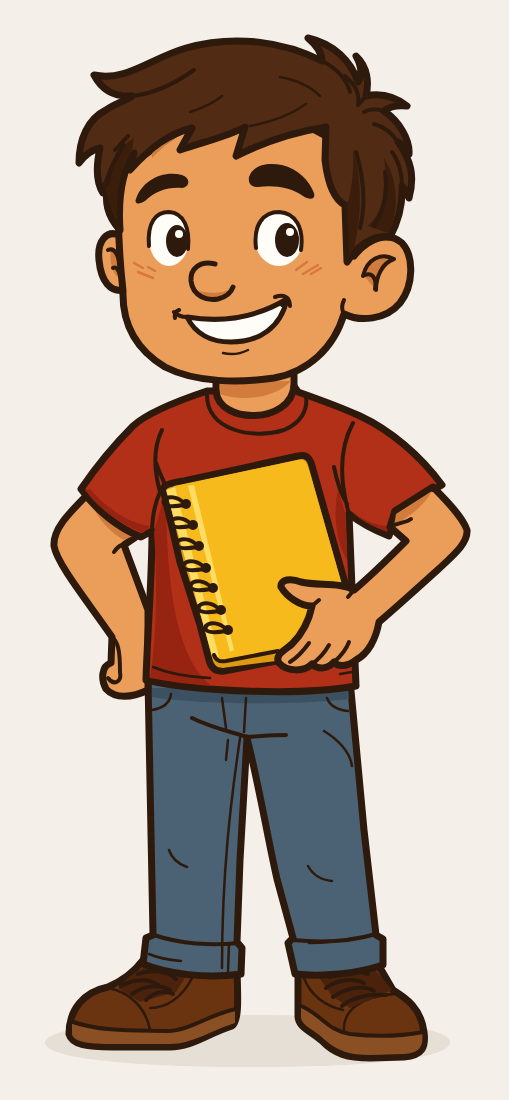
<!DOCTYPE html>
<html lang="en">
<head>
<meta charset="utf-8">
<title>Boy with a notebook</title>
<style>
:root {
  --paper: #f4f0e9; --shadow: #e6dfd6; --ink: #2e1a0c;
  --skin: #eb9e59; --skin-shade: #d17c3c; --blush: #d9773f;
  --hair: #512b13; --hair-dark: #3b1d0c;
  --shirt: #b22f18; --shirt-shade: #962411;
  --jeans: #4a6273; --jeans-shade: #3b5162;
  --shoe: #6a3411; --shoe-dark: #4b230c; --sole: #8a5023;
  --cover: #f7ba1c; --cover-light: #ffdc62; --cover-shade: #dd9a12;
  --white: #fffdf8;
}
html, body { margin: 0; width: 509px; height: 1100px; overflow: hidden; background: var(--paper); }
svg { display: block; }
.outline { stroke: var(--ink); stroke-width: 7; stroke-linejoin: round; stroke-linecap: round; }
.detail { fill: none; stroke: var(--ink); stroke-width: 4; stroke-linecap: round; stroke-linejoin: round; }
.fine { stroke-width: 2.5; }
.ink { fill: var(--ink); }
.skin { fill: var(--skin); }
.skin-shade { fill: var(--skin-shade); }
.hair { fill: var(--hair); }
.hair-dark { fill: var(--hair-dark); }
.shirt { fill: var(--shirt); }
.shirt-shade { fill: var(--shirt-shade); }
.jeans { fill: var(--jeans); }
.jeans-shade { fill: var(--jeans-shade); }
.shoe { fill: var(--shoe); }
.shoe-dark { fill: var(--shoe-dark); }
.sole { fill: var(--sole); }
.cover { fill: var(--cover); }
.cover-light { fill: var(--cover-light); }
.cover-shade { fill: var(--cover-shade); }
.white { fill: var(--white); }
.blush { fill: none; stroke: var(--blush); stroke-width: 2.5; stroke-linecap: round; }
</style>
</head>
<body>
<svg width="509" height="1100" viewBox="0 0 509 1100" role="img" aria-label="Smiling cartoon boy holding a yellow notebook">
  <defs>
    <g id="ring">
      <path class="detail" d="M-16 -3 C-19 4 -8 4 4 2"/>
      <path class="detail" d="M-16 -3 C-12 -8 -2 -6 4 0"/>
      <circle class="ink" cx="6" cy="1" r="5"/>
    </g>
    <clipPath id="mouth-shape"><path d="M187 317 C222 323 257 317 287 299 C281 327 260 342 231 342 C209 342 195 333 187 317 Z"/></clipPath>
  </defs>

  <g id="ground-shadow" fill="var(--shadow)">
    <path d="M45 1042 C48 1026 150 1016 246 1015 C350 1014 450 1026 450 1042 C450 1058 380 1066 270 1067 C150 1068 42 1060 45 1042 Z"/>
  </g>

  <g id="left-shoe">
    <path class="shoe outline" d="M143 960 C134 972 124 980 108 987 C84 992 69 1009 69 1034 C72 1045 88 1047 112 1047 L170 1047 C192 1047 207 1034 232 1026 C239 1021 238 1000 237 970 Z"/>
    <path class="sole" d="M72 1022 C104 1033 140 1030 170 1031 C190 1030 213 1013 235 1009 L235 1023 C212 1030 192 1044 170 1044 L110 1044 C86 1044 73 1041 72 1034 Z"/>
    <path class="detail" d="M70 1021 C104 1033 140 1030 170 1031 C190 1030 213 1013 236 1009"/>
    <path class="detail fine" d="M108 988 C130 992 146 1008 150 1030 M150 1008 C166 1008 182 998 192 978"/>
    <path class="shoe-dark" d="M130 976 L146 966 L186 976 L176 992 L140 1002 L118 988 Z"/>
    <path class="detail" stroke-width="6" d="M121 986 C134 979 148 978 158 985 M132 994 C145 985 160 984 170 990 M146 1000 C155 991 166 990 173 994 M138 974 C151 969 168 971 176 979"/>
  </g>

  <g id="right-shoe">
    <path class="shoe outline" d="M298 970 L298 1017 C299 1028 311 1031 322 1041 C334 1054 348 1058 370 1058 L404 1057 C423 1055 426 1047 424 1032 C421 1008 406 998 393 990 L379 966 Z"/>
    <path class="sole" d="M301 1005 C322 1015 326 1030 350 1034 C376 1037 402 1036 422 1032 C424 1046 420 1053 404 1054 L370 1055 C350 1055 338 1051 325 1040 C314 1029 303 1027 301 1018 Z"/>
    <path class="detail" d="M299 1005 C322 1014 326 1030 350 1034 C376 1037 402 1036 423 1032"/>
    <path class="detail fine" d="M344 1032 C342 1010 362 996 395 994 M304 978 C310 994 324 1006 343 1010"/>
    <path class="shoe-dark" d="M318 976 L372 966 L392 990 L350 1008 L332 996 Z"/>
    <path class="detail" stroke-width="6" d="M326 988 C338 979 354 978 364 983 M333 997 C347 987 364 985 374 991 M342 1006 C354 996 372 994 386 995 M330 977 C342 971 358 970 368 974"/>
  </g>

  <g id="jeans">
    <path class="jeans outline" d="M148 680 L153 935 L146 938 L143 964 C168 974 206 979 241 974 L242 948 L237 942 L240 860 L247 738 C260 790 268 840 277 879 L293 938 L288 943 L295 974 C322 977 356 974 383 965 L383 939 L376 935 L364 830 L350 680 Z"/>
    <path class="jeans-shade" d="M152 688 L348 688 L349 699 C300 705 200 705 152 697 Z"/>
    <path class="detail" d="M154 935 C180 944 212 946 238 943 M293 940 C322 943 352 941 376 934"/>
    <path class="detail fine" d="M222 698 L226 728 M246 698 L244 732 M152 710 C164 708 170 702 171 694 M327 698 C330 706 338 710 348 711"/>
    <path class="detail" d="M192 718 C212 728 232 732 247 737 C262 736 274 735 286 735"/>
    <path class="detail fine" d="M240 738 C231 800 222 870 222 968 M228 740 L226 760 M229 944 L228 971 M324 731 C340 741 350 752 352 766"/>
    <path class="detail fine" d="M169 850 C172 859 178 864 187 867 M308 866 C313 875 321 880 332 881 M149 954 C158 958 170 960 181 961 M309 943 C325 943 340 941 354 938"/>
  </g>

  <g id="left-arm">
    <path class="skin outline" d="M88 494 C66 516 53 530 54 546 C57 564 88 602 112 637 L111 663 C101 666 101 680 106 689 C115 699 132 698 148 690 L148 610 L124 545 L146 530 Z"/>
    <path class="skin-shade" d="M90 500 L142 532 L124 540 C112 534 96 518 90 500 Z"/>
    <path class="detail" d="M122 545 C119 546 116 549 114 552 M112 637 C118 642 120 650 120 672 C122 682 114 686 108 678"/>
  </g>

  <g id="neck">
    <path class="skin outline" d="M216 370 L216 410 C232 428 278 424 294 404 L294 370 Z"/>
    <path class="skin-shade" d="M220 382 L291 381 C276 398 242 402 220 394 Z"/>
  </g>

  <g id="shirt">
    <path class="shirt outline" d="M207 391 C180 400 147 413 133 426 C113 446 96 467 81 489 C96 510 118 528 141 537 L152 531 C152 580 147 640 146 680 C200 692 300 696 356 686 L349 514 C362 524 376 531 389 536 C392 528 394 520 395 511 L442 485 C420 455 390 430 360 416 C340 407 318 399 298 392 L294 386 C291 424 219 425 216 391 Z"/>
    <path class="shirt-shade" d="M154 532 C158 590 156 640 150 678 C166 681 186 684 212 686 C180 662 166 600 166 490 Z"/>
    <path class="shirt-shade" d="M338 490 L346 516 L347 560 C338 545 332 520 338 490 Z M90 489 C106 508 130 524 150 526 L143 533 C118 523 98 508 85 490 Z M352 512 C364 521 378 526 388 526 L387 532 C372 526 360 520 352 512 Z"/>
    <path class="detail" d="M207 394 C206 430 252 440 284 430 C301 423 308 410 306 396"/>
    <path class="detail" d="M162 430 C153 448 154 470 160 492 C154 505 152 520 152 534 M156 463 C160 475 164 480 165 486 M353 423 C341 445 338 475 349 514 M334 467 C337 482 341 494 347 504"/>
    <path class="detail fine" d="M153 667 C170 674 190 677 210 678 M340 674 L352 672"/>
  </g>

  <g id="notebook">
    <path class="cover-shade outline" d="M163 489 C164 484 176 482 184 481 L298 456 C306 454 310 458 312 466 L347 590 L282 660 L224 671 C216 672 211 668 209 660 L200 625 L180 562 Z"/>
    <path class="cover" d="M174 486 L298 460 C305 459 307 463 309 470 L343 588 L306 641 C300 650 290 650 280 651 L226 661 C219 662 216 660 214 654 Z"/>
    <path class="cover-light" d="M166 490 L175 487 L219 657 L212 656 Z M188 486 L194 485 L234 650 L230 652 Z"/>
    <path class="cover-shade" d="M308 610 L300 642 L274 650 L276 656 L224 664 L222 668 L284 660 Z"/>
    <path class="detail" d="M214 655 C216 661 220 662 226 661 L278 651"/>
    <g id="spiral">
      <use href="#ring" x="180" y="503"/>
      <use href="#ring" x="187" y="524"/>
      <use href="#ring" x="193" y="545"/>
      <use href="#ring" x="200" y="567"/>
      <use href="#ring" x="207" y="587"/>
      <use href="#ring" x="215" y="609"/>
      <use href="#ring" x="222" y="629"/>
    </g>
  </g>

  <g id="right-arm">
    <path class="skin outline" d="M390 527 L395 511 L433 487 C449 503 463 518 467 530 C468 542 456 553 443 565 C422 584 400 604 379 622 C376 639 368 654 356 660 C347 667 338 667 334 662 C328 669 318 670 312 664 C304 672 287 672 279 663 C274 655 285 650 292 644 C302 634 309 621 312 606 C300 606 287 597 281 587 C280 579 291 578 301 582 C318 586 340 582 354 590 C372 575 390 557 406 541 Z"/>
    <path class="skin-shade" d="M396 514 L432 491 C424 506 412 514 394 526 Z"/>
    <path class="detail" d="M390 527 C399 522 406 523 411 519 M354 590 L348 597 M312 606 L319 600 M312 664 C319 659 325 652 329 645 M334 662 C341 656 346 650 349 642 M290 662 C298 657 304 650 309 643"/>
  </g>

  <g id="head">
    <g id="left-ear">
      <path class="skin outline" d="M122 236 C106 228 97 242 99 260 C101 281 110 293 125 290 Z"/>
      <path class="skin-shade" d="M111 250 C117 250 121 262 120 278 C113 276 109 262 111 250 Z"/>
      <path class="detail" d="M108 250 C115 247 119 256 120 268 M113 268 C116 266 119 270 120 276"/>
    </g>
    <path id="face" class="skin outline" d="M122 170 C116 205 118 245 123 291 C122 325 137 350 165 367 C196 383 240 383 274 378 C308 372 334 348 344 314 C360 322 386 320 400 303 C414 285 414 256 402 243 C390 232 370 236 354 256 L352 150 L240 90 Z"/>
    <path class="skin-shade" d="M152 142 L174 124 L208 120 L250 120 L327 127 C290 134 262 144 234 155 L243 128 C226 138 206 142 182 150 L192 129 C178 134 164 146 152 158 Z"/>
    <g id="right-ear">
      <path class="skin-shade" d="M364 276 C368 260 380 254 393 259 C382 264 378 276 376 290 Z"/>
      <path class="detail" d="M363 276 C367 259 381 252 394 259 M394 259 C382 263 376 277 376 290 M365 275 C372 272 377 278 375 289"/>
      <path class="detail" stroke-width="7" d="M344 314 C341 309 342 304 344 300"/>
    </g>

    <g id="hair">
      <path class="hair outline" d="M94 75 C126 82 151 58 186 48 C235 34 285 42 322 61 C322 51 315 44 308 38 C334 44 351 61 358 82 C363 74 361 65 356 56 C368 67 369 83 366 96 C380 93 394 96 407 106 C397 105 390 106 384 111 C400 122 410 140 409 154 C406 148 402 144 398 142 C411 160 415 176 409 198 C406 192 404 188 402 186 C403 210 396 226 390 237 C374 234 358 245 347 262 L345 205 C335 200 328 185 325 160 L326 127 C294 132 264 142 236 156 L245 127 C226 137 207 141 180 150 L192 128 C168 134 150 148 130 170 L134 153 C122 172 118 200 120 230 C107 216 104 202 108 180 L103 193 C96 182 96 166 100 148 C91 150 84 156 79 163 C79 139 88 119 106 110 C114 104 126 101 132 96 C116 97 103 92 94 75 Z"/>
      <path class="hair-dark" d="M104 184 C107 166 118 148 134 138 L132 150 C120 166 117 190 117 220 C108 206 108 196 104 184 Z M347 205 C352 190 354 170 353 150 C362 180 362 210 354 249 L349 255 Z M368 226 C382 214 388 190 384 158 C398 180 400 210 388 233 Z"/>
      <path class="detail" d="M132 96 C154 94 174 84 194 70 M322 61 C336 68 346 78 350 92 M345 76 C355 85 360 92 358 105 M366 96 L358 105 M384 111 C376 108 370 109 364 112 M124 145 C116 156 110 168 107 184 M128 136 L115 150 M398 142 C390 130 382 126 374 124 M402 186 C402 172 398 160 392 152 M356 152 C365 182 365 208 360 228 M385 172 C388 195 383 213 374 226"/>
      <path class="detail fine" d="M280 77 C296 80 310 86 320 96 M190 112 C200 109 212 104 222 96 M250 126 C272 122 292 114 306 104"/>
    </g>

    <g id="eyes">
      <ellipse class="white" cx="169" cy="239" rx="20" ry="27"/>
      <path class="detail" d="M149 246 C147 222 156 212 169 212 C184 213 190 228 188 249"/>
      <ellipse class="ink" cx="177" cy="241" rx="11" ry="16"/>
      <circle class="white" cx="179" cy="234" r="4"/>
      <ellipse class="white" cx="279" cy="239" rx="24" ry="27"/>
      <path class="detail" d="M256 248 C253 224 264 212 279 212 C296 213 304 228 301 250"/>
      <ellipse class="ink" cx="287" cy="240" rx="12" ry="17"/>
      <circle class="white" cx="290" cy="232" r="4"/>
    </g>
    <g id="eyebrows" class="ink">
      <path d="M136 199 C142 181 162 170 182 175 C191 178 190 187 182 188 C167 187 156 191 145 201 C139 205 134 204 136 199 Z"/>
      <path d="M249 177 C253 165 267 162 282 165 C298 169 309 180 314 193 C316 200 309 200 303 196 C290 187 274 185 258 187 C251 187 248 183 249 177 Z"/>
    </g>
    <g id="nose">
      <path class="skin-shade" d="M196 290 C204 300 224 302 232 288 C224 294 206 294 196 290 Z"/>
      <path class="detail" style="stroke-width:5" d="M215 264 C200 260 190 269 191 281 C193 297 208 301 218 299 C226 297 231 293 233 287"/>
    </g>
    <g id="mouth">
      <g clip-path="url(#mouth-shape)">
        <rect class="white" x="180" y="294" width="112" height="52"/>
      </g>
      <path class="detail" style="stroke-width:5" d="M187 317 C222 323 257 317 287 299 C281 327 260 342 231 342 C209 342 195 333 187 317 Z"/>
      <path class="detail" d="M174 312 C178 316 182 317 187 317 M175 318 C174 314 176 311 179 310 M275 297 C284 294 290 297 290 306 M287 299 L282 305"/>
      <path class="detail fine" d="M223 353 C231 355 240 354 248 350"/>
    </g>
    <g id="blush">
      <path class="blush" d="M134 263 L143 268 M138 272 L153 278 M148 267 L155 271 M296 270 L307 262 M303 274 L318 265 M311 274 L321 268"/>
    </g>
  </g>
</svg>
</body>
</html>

= = =

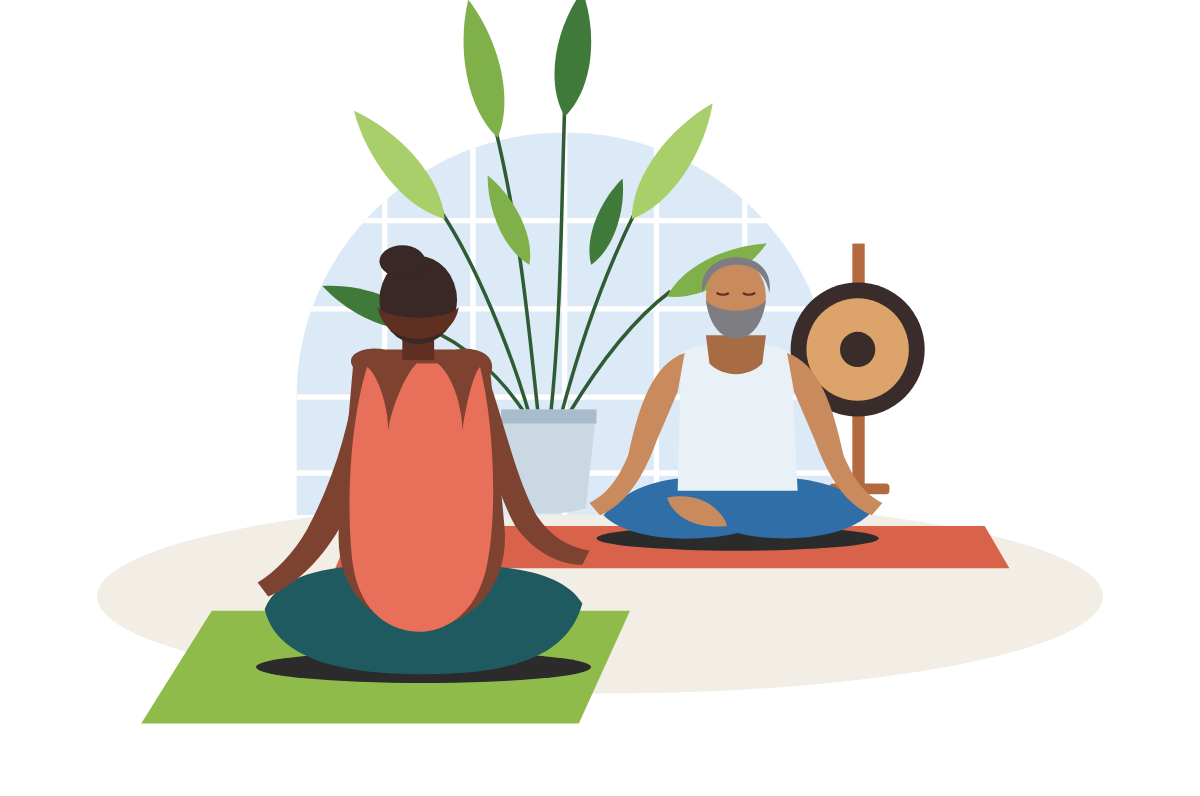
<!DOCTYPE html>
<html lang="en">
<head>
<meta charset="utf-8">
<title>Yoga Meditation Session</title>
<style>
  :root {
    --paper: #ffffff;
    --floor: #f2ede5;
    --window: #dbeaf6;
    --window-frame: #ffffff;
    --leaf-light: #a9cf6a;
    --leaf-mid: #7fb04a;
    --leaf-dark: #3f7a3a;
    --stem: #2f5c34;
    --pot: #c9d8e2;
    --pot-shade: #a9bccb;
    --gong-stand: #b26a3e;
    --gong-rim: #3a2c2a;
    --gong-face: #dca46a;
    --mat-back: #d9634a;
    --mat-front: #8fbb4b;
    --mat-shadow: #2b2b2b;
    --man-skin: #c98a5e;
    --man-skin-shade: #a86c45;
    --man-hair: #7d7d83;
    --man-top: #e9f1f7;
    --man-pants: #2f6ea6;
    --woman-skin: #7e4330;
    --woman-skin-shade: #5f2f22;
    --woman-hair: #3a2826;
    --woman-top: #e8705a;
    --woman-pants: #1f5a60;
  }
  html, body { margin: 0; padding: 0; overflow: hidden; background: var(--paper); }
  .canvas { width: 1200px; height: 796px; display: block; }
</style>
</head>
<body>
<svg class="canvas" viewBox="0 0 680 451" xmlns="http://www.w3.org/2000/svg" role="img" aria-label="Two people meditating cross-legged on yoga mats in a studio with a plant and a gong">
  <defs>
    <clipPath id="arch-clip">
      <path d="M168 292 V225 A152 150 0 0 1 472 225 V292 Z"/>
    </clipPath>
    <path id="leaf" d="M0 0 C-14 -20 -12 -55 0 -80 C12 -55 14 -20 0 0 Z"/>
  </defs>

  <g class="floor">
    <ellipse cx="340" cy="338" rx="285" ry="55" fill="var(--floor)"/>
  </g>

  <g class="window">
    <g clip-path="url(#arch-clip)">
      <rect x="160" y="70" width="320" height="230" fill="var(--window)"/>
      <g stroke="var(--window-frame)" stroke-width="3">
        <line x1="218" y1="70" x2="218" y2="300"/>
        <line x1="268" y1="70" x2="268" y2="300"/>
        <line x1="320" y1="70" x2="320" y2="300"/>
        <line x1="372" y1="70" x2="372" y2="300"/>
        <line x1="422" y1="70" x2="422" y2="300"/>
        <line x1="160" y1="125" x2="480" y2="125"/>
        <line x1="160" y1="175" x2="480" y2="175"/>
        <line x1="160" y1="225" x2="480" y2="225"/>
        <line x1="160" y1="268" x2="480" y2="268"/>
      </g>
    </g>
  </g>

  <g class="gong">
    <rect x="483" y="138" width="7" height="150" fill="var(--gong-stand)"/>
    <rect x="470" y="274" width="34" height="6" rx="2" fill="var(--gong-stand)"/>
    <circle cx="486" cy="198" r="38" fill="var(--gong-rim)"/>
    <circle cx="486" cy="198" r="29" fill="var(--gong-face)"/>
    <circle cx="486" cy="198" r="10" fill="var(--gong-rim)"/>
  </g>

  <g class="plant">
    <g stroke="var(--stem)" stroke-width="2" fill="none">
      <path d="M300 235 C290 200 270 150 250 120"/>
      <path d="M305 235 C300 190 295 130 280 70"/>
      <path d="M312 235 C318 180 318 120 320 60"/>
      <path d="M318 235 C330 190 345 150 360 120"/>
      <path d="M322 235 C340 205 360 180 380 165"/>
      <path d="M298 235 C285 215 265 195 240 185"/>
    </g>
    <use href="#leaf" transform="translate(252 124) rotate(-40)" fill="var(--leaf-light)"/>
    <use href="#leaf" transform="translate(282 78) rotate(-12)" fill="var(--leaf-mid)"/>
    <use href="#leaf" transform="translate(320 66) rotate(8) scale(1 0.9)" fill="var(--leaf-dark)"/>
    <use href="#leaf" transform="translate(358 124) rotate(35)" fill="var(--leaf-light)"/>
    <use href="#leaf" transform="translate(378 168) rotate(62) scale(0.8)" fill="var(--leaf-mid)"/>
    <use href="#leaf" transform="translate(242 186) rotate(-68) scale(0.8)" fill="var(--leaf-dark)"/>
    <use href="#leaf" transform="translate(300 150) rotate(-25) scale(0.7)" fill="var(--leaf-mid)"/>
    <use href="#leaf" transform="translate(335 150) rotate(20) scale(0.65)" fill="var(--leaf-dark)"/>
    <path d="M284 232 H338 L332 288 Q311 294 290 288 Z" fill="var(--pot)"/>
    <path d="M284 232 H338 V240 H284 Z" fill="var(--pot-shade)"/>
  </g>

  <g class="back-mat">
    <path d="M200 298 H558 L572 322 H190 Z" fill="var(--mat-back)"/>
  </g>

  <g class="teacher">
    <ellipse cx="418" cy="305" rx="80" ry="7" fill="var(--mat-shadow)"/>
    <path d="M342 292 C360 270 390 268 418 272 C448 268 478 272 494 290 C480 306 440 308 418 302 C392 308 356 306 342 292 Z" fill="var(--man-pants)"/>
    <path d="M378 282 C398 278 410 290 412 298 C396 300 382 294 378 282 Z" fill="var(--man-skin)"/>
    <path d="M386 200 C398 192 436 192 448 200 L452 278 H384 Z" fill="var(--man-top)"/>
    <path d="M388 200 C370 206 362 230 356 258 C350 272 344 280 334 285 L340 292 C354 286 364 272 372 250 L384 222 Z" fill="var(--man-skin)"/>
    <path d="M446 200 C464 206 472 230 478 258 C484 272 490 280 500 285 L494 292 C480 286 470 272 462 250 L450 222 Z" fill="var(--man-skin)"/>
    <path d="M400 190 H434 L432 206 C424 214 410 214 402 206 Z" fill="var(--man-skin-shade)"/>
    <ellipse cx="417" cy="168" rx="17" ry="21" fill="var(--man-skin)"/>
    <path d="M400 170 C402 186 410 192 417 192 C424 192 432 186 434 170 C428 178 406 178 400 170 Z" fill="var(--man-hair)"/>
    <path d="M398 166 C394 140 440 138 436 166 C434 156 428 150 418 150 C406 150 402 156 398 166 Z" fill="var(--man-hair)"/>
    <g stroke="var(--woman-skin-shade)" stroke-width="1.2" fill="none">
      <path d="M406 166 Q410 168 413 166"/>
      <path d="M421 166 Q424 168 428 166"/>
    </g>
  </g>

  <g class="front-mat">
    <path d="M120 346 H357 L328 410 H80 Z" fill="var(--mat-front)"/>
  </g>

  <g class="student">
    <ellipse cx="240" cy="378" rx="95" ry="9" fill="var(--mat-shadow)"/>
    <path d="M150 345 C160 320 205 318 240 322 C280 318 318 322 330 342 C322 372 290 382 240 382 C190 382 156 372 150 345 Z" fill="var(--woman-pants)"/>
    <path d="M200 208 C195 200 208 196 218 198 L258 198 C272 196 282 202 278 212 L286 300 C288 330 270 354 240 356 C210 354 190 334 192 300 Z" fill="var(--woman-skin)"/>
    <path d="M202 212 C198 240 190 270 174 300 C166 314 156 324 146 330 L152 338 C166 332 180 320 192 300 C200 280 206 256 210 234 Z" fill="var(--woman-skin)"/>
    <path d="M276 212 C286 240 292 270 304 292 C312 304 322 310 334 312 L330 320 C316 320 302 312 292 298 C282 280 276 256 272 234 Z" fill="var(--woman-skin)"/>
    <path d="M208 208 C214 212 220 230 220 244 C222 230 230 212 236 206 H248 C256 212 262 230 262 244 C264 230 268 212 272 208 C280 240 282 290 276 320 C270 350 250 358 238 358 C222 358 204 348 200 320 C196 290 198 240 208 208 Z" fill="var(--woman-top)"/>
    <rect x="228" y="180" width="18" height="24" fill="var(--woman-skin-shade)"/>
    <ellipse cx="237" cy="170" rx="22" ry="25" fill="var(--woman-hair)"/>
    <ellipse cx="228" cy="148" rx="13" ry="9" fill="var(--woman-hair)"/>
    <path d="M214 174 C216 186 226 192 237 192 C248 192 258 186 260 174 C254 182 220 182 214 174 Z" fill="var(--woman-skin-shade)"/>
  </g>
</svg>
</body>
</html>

= = =

**Aim of the exercise:**
Which lines above include the word "rotate"? Pick them out and copy them.

**Answer space:**
    <use href="#leaf" transform="translate(252 124) rotate(-40)" fill="var(--leaf-light)"/>
    <use href="#leaf" transform="translate(282 78) rotate(-12)" fill="var(--leaf-mid)"/>
    <use href="#leaf" transform="translate(320 66) rotate(8) scale(1 0.9)" fill="var(--leaf-dark)"/>
    <use href="#leaf" transform="translate(358 124) rotate(35)" fill="var(--leaf-light)"/>
    <use href="#leaf" transform="translate(378 168) rotate(62) scale(0.8)" fill="var(--leaf-mid)"/>
    <use href="#leaf" transform="translate(242 186) rotate(-68) scale(0.8)" fill="var(--leaf-dark)"/>
    <use href="#leaf" transform="translate(300 150) rotate(-25) scale(0.7)" fill="var(--leaf-mid)"/>
    <use href="#leaf" transform="translate(335 150) rotate(20) scale(0.65)" fill="var(--leaf-dark)"/>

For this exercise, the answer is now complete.